Select from the records below every line that has the word "block" in it.

=== DATA TO PROCESS ===

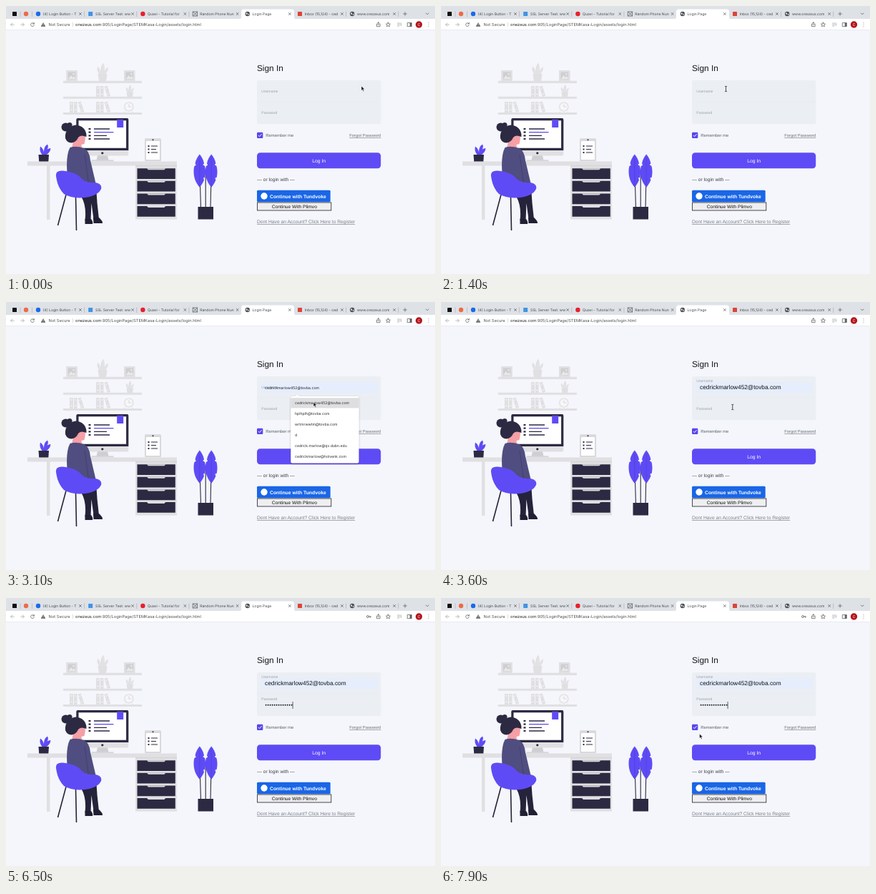
Recreate the animation shown at these times as an HTML page. Size 600 by 375 pixels, loop 8000 ms.

```html
<!DOCTYPE html>
<html lang="en">
<head>
<meta charset="utf-8">
<title>Login Page</title>
<style>
html, body { margin: 0; width: 100%; height: 100%; overflow: hidden; background: #f4f6fb; }
svg { display: block; width: 600px; height: 375px; }
text { font-family: "Liberation Sans", Arial, sans-serif; white-space: pre; text-rendering: geometricPrecision; }
.ui, .ui text { font-family: Inter, Roboto, sans-serif; }
.tabs text { font-size: 5.050px; fill: #45484d; }
.line { fill: none; stroke: #5f6368; stroke-width: .8; stroke-linecap: round; stroke-linejoin: round; }
.faint { stroke: #a9acb1; }
.hint { font-size: 5px; fill: #9a9fa8; }
.pale { fill: #e0e0e2; }
.ink { fill: #2c2a42; }
.hue { fill: #5f4bf5; }
</style>
</head>
<body>
<svg viewBox="0 0 600 375">
  <defs>
    <filter id="shade" x="-10%" y="-20%" width="120%" height="150%">
      <feDropShadow dx="0" dy=".8" stdDeviation="1.1" flood-color="#000" flood-opacity=".32"/>
    </filter>
    <g id="globe">
      <circle r="3.2" fill="#4a4d52"/>
      <path d="M-2.4-1.2Q-.6-2.4 0-.8T-1.4 1.3ZM.8.2L2.5-.5Q2.6 1.2 1 2.3Z" fill="#dfe2e7"/>
    </g>
    <g id="books">
      <path class="pale" d="M0 0h5v15h-5zM6 0h4.500v15h-4.500zM11.500.8l4.300-1.300 4.400 14.300-4.300 1.300z"/>
      <path d="M1 3h3M1 11.500h3M7 3h2.500M7 11.500h2.500M13 3.500l2.800-.9M15.500 11.500l2.800-.9" stroke="#f6f6f8" stroke-width="1"/>
    </g>
    <g id="frame">
      <path class="pale" d="M0 0h15.500v15H0z"/>
      <path d="M2.500 2.500h10.500v10h-10.500z" fill="#cfcfd2"/>
      <path d="M3 12l3.500-5 2.500 3 2-2 2 4z" fill="#e9e9eb"/>
      <circle cx="10.300" cy="5.200" r="1.200" fill="#e9e9eb"/>
    </g>
    <g id="sprig">
      <path d="M5 17Q-1 12 1 5Q6 9 6 16Q4 6 9 0Q13 7 8.500 17Q10 9 16 6Q16 13 10 17Z"/>
      <path d="M2 7L6 16M9 3L7.500 16M14.500 8L9 16" fill="none" stroke="#fff" stroke-opacity=".45" stroke-width=".5"/>
    </g>
    <g id="leaf">
      <path class="hue" d="M0-22.500C3-19 5.500-14.500 6.200-9.500L4.500-8L7.300-6C8.600-1 8.700 5 7.400 10L5.200 10.500L6.200 13.500C4.600 17.500 2.500 21 0 23.500C-2.500 21-4.600 17.500-6.200 13.500C-8.400 8-9-1-7.300-6L-5-7.500L-6.200-9.500C-5.500-14.500-3-19 0-22.500Z"/>
      <path d="M0-18V23" stroke="#4a3bcb" stroke-width=".5"/>
    </g>
    <g id="drawer">
      <path class="ink" d="M0 0h53.300v14.800H0z"/>
      <path d="M13.500 0h26.300l-2 2h-22.300z" fill="#dcdcdf"/>
    </g>
  </defs>

  <rect width="600" height="375" fill="#f4f6fb"/>

  <!-- browser -->
  <g class="ui">
    <rect width="600" height="19" fill="#dee1e6"/>
    <path d="M325 19Q329 19 329 15V8Q329 4.500 332.500 4.500H399.500Q403 4.500 403 8V15Q403 19 407 19Z" fill="#fff"/>
    <rect y="18" width="600" height="15.500" fill="#fff"/>
    <rect y="33.200" width="600" height=".6" fill="#dfe1e5"/>
    <g class="tabs" id="tabs"></g>
    <path class="line" d="M555.800 11h4.600M558.100 8.700v4.600M587.500 10l1.800 1.900 1.800-1.900"/>
    <path class="line faint" d="M11.300 26H6.700M8.800 23.800L6.600 26l2.200 2.200M20.700 26h4.600M23.200 23.800l2.200 2.200-2.200 2.200"/>
    <path class="line" d="M39 24.700a2.400 2.400 0 1 0 .3 2.100M39.300 23.300v1.700h-1.700"/>
    <path d="M52 22.900L55.300 28.700H48.700Z" fill="#5f6368"/>
    <path d="M52 24.700v2M52 27.300v.7" stroke="#fff" stroke-width=".6"/>
    <text x="59.600" y="28" font-size="5.700" fill="#4d5156">Not Secure</text>
    <path d="M93.500 23v6" stroke="#c5c8cd" stroke-width=".6"/>
    <text x="97" y="28" font-size="5.730" fill="#202124">onezeus.com<tspan fill="#4a4d52">:905/LoginPage/STEMKasa-Login/assets/login.html</tspan></text>
    <g id="key" class="line"><circle cx="506" cy="26" r="1.500"/><path d="M507.500 26h3M509.700 26v1.400"/></g>
    <path class="line" d="M519.300 25.200h-.8v3.500h4.600v-3.500h-.8M520.800 26.800v-3.900M519.500 24l1.300-1.300 1.300 1.300" stroke-width=".6"/>
    <path class="line" d="M534.500 23l.9 2 2.100.2-1.600 1.500.5 2.100-1.900-1.100-1.900 1.100.5-2.100-1.600-1.500 2.100-.2z" stroke-width=".6"/>
    <path class="line faint" d="M547.500 24h4M547.500 26h4M547.500 28h2.500M552.800 24v3.700"/>
    <path class="line" d="M561.700 23.500h5.600v5.200h-5.600z"/>
    <path d="M564.700 23.500h2.600v5.200h-2.600z" fill="#5f6368"/>
    <circle cx="577.500" cy="26" r="4.700" fill="#b5161f"/>
    <text x="577.500" y="27.900" font-size="5" fill="#fff" text-anchor="middle">C</text>
    <path d="M591 23.600v.01M591 26v.01M591 28.400v.01" class="line" stroke-width="1.300"/>
  </g>

  <!-- shelves -->
  <path class="pale" d="M80 104.800h110v3.300H80zM80 126.800h110v3H80zM80 149h110v3H80z"/>
  <use href="#frame" x="84.300" y="90"/><use href="#frame" x="165" y="90"/>
  <use href="#books" x="126" y="112"/><use href="#books" x="89" y="134"/><use href="#books" x="126" y="134"/>
  <g class="pale">
    <use href="#sprig" x="127" y="79.500"/>
    <path d="M128.500 95h13l-1.500 10h-10z"/>
    <use href="#sprig" transform="translate(167.500 110) scale(.7)"/>
    <path d="M168.500 120.500h9.500l-1 6.500h-7.500z"/>
    <circle cx="171.800" cy="141" r="6.800"/>
  </g>
  <path d="M167 147.500l-1.500 2M176.600 147.500l1.500 2" stroke="#e0e0e2"/>
  <circle cx="171.800" cy="141" r="5.400" fill="#f6f6f8"/>
  <path d="M171.800 137.500v3.500h3.300" fill="none" stroke="#c6c6ca" stroke-width=".6"/>

  <!-- desk -->
  <path class="pale" d="M30 217.500h209v6H30zM57 223h4.500v76H57zM181 223h58v75.500h-58z"/>
  <path d="M181 223.500h58" stroke="#cecfd3" stroke-width=".7"/>
  <use href="#drawer" x="183.500" y="227.200"/><use href="#drawer" x="183.500" y="244.800"/>
  <use href="#drawer" x="183.500" y="262.400"/><use href="#drawer" x="183.500" y="280"/>

  <!-- monitor -->
  <path d="M128 209h14l1.500 7h-17z" fill="#cfcfd3"/>
  <path d="M119.500 215.300h31v2.200h-31z" fill="#d6d6da"/>
  <rect x="98.300" y="157" width="73" height="52.500" rx="2" class="pale"/>
  <path class="ink" d="M98.300 202V159q0-2 2-2h69q2 0 2 2v43z"/>
  <path d="M101.500 160.300h66.600v38.400h-66.600z" fill="#fff"/>
  <circle class="ink" cx="134.800" cy="205.800" r="1.600"/>
  <path class="hue" d="M155.200 158.800h9v11.200h-9z"/>
  <path d="M115.500 172h3M115.500 176.700h3M115.500 181.400h3M115.500 186h3" stroke="#2c2a42" stroke-width="2.200"/>
  <path d="M123 172h22M123 181.400h18M123 186h22" stroke="#2c2a42" stroke-width="1.300"/>
  <path d="M123 176.700h27.500" stroke="#5f4bf5" stroke-width="1.300"/>

  <!-- tablet and pot -->
  <rect x="194" y="185.300" width="23" height="32" rx="1.500" fill="#d9d9dc"/>
  <path d="M196 189h19v26h-19z" fill="#fff"/>
  <circle class="ink" cx="205.500" cy="187.200" r="1"/>
  <path d="M198.500 196h2M198.500 200.500h2M198.500 205h2" stroke="#2c2a42" stroke-width="2"/>
  <path d="M203 196h9M203 200.500h7M203 205h9" stroke="#2c2a42" stroke-width="1"/>
  <path class="hue" d="M51 208.500Q46 203 48 196.500Q52.500 200 53 205Q52.500 197 58 193.500Q60 197 57.500 200.500Q60 199 62.500 199Q62 205 56 208.500Z"/>
  <path class="ink" d="M45.500 208h14.500l-.7 9.500H46.200z"/>

  <!-- tall plant -->
  <path d="M271.500 250L272.500 283M279.200 232V283M286.700 250L286 283" stroke="#2c2a42" stroke-width="1.100" fill="none"/>
  <use href="#leaf" transform="translate(270.800 230)"/>
  <use href="#leaf" transform="translate(287.200 230)"/>
  <path class="ink" d="M268.500 281h21.500v17.500h-21.500z"/>

  <!-- sitter -->
  <path d="M84 264L72.500 307M97.500 266L98.500 314" stroke="#25233a" stroke-width="1.600"/>
  <path d="M101 254L126 252Q127 275 130 298H122.500L119.500 276L118.500 300H110.500Q113 280 105 266Z" fill="#25233a"/>
  <path d="M110.500 298h8.500q3 4 2 7h-10.500zM122 296h8q5.500 5 5 8h-12.500z" fill="#211f33"/>
  <path d="M96 178L110 178Q112 184 109.500 193L105.500 194L106.500 200H92Z" fill="#f59fa6"/>
  <path d="M89.500 198Q98 195 109 199Q117 203 118 216L125.500 248Q128 260 122 262L104 264Q88 264 86 240Q83 210 89.500 198Z" fill="#504d80"/>
  <path d="M110 208Q113 230 117 259" stroke="#403d6b" stroke-width=".8" fill="none"/>
  <path class="ink" d="M83 185Q82 176 88.500 170Q97 163.500 106 169Q113 174 112.500 183Q104 179.500 101 184Q98 191 91.500 191.500Q85 191 83 185Z"/>
  <circle class="ink" cx="83.500" cy="169.500" r="6"/>
  <circle class="ink" cx="89" cy="166.500" r="3.500"/>
  <path class="hue" d="M70 238Q69 230 79 230.500Q98 232 105 241Q111 248 125 247Q135 249 133 256Q129 265 111 268Q92 270 81 263Q72 254 70 238Z"/>

  <!-- form -->
  <text x="351" y="90.600" font-size="11.800" fill="#15161a">Sign In</text>
  <rect x="351" y="104" width="173.300" height="61.200" rx="3" fill="#ebeff4"/>
  <path d="M351 134.500h173.300" stroke="#e6ebf0" stroke-width=".5"/>
  <rect id="fill" x="357" y="112.500" width="162.500" height="14.500" fill="#e6eefd"/>
  <text id="userHint" class="hint" x="357.300">Username</text>
  <text id="passHint" class="hint" x="357.300">Password</text>
  <text id="peek" class="ui" x="362" y="122.200" font-size="5.150" fill="#1d1e22"></text>
  <text id="user" x="362" y="122" font-size="8.300" fill="#111"></text>
  <g id="dots" fill="#17181c"></g>
  <rect id="caret" y="145" width=".7" height="10" fill="#222"/>
  <rect x="351" y="176.700" width="8.300" height="8.300" rx="1.200" fill="#5a46ec"/>
  <path d="M353 181l1.600 1.600 3-3.400" fill="none" stroke="#fff" stroke-width="1"/>
  <text x="363.300" y="183.400" font-size="5.900" fill="#5d6068">Remember me</text>
  <text x="480.300" y="183.200" font-size="5.830" fill="#6a6d75" text-decoration="underline">Forgot Password</text>
  <rect x="351" y="205.200" width="173.200" height="22" rx="4.500" fill="#5f4bf5"/>
  <text x="437.700" y="218.500" font-size="6.800" fill="#fff" text-anchor="middle">Log In</text>
  <text x="351.300" y="244.600" font-size="6.650" fill="#3f4249">— or login with —</text>
  <rect x="351" y="257.800" width="102.700" height="16.500" rx="1.500" fill="#1a66e6"/>
  <circle cx="361" cy="266" r="4.700" fill="#fff"/>
  <text x="369" y="268.500" font-size="6.840" font-weight="700" fill="#fff">Continue with Tundvoke</text>
  <rect x="351.500" y="275" width="103.300" height="11" fill="#efeff1" stroke="#33353a" stroke-width=".9"/>
  <text x="403.300" y="282.800" font-size="6.600" fill="#111" text-anchor="middle">Continue With Plimvo</text>
  <text x="351" y="304.200" font-size="6.690" fill="#7b7e86" text-decoration="underline">Dont Have an Account? Click Here to Register</text>

  <!-- popups -->
  <g id="menu" class="ui">
    <path d="M400 132h4.500l2.700-2.700 2.700 2.700H491.500q2 0 2 2v89.500q0 2-2 2H400.300q-2 0-2-2V134q0-2 2-2z" fill="#fff" filter="url(#shade)"/>
    <rect id="row" x="398.300" y="134.200" width="95.200" height="14.200" fill="#dedee1"/>
    <g id="list" font-size="5.150" fill="#2a2c31"></g>
  </g>
  <g id="tip" class="ui">
    <path d="M400.300 162.200h4.200l2.700-2.700 2.700 2.700H537q2 0 2 2v14.600q0 2-2 2H400.300q-2 0-2-2v-14.600q0-2 2-2z" fill="#fff" filter="url(#shade)"/>
    <circle cx="407" cy="171.500" r="3" fill="#ea4335"/>
    <text x="415" y="173.400" font-size="5.150" fill="#4a4d53">Use passwords saved in your Quorve Account</text>
  </g>

  <g id="arrow"><path d="M0 0V6.300L1.500 5L2.600 7.500L3.700 7L2.600 4.600H4.600Z" fill="#111" stroke="#fff" stroke-width=".5"/></g>
  <g id="beam"><path d="M-1.500-3.700Q0-3.700 0-3Q0-3.700 1.500-3.700M0-3V3M-1.500 3.700Q0 3.700 0 3Q0 3.700 1.500 3.700" fill="none" stroke="#222" stroke-width=".8"/></g>
</svg>
<script>
const $ = id => document.getElementById(id);
const show = (id, on) => $(id).setAttribute('display', on ? 'inline' : 'none');
const put = (id, name, value) => $(id).setAttribute(name, value);

const mails = ['cedrickmarlow452@tovba.com', 'hplhplh@tovba.com', 'wrtmrwwtm@tovba.com',
  'd', 'cedrick.marlow@qv.dubn.edu', 'cedrickmarlow@holvenk.com'];
$('list').innerHTML = mails.map((m, i) => `<text x="404" y="${143.1 + i * 15}">${m}</text>`).join('');
$('peek').textContent = $('user').textContent = mails[0];

const block = (x, color) => `<rect x="${x - 3}" y="8" width="6" height="6" rx=".6" fill="${color}"/>`;
const disc = (x, color) => `<circle cx="${x}" cy="11" r="3.2" fill="${color}"/>`;
const globe = x => `<use href="#globe" x="${x}" y="11"/>`;
const crossed = x => `<path class="line" d="M${x - 3} 8h6v6h-6zl6 6m0-6l-6 6" stroke-width=".7"/>`;
const tabs = [
  [disc, '#1a6be8', '(4) Login Button - T'],
  [block, '#3f95e6', 'SSL Server Test: ww'],
  [disc, '#e8202a', 'Quavi - Tutorial for'],
  [crossed, '', 'Random Phone Nun'],
  [globe, '', 'Login Page'],
  [block, '#dc4437', 'Inbox (15,124) - ced'],
  [globe, '', 'www.onezeus.com']
];
const rule = x => `<path d="M${x} 7.500v7.500" stroke="#a6a9ae" stroke-width=".6"/>`;
$('tabs').innerHTML = block(12, '#111') + disc(28, '#ee6b45') + rule(20) + rule(36.500) +
  tabs.map(([icon, color, name], i) => {
    const x = 45 + i * 73.200;
    const edge = i === 3 || i === 4 ? '' : rule(x + 64.500);
    return icon(x, color) + `<text x="${x + 6.700}" y="12.900">${name}</text>` +
      `<path class="line" d="M${x + 57.500} 9.500l3 3m0-3l-3 3" stroke-width=".7"/>` + edge;
  }).join('');

const OPEN = 1500, PICK = 3200, FOCUS = 3900, TYPE = 5000, DONE = 6500, COUNT = 13;
$('dots').innerHTML = Array.from({ length: COUNT }, (_, i) =>
  `<circle cx="${363.600 + i * 3}" cy="149.800" r=".95"/>`).join('');
const dots = [...$('dots').children];

// time, x, y
const path = [[0, 497, 112], [700, 439, 120], [900, 424, 120], [1000, 424, 120], [1300, 398.500, 116],
  [2100, 398.500, 116], [2800, 430, 140], [3200, 430, 140], [3800, 400, 149.500],
  [6600, 400, 149.500], [7800, 361.500, 190], [8000, 361.500, 190]];

function pointer(t) {
  const i = path.findIndex((p, k) => k && t <= p[0]);
  const [a, b] = [path[i - 1], path[i]];
  const u = (t - a[0]) / (b[0] - a[0]);
  const e = t < 1000 ? u : u * u * (3 - 2 * u);
  return [a[1] + (b[1] - a[1]) * e, a[2] + (b[2] - a[2]) * e];
}

const blink = (t, start) => (t - start) % 1000 < 500;

function draw(t) {
  const [x, y] = pointer(t);
  const menu = t >= OPEN && t < PICK;
  const hover = menu && y > 133;
  const filled = t >= PICK;
  const typed = t < TYPE ? 0 : Math.min(COUNT, 1 + Math.floor((t - TYPE) * (COUNT - 1) / (DONE - TYPE)));

  show('menu', menu);
  show('row', hover);
  show('peek', hover);
  show('fill', hover || filled);
  show('user', filled);
  put('userHint', 'y', filled ? 112.300 : 121);
  put('passHint', 'y', typed ? 142.800 : 151.200);
  show('tip', t >= FOCUS && !typed);
  show('key', typed > 0);
  dots.forEach((d, i) => d.setAttribute('display', i < typed ? 'inline' : 'none'));

  let on = false;
  if (menu) on = !hover && blink(t, OPEN);
  else if (t >= FOCUS) on = typed && t < DONE || blink(t, typed ? DONE : FOCUS);
  show('caret', on);
  put('caret', 'x', typed ? 361.700 + typed * 3 : 362.200);
  put('caret', 'y', menu ? 114.500 : 145);

  const hidden = t >= TYPE && t <= 6600;
  const beam = t >= 1000 && y < 165 && !(menu && y > 131);
  show('beam', beam && !hidden);
  show('arrow', !beam && !hidden);
  for (const id of ['beam', 'arrow']) put(id, 'transform', `translate(${x} ${y})`);
}

const begin = performance.now();
function tick() {
  const t = (performance.now() - begin) % 8000;
  draw(Math.floor(t / 100) * 100);
  requestAnimationFrame(tick);
}
tick();
</script>
</body>
</html>
```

===

■ **RESULT**
svg { display: block; width: 600px; height: 375px; }
const block = (x, color) => `<rect x="${x - 3}" y="8" width="6" height="6" rx=".6" fill="${color}"/>`;
  [block, '#3f95e6', 'SSL Server Test: ww'],
  [block, '#dc4437', 'Inbox (15,124) - ced'],
$('tabs').innerHTML = block(12, '#111') + disc(28, '#ee6b45') + rule(20) + rule(36.500) +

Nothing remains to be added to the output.